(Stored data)
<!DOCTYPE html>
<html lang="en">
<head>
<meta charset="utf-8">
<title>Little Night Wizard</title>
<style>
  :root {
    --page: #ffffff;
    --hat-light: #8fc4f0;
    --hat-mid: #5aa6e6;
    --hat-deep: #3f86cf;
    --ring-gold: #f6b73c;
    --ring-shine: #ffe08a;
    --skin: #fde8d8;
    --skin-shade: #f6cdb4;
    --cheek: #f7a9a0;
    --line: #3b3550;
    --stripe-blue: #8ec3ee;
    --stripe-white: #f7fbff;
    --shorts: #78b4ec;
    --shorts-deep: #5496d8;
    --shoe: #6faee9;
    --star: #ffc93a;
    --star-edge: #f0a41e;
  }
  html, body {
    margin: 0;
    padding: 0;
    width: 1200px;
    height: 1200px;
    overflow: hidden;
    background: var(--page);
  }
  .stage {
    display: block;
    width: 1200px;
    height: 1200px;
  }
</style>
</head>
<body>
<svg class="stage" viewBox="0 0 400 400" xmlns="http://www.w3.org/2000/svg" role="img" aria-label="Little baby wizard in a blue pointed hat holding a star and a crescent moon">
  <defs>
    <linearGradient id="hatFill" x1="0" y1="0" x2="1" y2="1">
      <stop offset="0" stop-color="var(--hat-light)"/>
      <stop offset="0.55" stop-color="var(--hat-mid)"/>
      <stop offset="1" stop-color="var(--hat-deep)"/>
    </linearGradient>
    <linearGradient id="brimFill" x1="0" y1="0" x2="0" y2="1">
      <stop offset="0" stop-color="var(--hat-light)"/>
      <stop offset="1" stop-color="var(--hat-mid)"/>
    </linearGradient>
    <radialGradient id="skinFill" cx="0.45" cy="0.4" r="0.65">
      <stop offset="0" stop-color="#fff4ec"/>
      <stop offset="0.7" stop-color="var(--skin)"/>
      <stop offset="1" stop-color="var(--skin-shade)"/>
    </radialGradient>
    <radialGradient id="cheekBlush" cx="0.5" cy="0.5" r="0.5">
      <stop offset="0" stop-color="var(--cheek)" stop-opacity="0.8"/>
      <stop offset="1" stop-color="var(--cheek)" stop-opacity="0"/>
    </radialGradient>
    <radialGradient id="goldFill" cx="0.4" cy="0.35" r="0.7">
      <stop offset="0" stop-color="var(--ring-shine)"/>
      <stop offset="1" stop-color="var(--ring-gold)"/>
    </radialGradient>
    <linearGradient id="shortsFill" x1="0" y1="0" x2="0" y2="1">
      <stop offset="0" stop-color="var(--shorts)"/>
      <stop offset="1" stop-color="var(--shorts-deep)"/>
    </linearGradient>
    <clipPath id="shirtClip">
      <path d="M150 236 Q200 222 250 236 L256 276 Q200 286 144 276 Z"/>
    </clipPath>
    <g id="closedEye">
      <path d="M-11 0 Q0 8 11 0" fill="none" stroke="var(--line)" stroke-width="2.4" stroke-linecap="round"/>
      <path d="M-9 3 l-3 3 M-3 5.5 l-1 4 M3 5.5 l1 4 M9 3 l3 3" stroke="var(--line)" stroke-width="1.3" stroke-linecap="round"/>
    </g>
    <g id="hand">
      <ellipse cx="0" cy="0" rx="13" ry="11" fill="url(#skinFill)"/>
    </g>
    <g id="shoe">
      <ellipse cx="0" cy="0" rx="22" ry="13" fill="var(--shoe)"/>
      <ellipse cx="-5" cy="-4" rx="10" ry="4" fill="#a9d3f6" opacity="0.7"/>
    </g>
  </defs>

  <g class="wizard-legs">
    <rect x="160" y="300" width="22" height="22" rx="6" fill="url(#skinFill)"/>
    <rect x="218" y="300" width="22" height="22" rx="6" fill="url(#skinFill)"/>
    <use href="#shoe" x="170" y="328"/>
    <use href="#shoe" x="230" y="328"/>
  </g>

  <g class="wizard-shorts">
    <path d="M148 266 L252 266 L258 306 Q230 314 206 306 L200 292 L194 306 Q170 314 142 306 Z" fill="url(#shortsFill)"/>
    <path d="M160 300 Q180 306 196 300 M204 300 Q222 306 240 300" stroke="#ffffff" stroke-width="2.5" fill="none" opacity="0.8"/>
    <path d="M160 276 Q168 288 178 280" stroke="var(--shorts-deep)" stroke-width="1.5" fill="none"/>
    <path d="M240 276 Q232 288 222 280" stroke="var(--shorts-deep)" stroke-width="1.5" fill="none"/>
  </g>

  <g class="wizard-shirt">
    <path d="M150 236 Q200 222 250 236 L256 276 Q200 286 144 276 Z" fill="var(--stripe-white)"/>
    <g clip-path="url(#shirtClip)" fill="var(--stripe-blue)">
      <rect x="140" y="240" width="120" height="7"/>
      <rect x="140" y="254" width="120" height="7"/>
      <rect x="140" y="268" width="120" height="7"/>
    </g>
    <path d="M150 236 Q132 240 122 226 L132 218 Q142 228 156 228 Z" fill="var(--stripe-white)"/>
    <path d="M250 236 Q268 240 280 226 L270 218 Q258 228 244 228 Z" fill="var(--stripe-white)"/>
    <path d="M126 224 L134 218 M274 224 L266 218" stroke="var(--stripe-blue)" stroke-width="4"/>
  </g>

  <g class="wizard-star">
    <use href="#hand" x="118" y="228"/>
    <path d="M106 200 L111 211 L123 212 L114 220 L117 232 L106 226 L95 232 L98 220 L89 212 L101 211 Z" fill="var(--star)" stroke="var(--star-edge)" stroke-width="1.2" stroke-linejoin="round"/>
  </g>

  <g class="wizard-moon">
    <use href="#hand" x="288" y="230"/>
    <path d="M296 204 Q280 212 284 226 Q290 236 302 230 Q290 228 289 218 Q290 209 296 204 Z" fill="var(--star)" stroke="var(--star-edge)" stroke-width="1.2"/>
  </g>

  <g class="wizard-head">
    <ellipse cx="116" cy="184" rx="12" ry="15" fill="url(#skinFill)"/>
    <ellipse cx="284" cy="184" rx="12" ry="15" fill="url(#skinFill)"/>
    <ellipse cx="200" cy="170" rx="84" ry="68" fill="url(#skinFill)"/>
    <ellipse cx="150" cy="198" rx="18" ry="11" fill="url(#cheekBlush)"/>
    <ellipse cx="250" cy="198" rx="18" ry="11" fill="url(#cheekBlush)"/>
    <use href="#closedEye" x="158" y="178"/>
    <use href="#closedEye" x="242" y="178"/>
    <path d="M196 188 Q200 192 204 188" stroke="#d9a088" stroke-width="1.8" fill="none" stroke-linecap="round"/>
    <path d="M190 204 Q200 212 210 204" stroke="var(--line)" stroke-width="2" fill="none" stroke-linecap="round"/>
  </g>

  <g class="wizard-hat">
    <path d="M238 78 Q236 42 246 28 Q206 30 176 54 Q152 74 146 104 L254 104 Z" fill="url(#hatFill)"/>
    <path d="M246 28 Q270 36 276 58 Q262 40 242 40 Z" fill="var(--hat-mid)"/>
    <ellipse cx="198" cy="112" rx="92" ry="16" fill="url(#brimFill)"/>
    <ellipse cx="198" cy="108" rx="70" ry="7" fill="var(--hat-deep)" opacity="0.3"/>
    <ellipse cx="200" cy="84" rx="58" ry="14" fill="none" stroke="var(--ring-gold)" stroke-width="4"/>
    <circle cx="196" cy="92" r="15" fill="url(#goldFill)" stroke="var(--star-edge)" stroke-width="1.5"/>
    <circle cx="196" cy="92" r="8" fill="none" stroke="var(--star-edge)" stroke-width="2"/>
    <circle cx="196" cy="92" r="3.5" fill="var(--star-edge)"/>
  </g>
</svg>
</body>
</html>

- **Exercise**
From the records above, copy each line in which the string "class" occurs.

- **Task solution**
<svg class="stage" viewBox="0 0 400 400" xmlns="http://www.w3.org/2000/svg" role="img" aria-label="Little baby wizard in a blue pointed hat holding a star and a crescent moon">
  <g class="wizard-legs">
  <g class="wizard-shorts">
  <g class="wizard-shirt">
  <g class="wizard-star">
  <g class="wizard-moon">
  <g class="wizard-head">
  <g class="wizard-hat">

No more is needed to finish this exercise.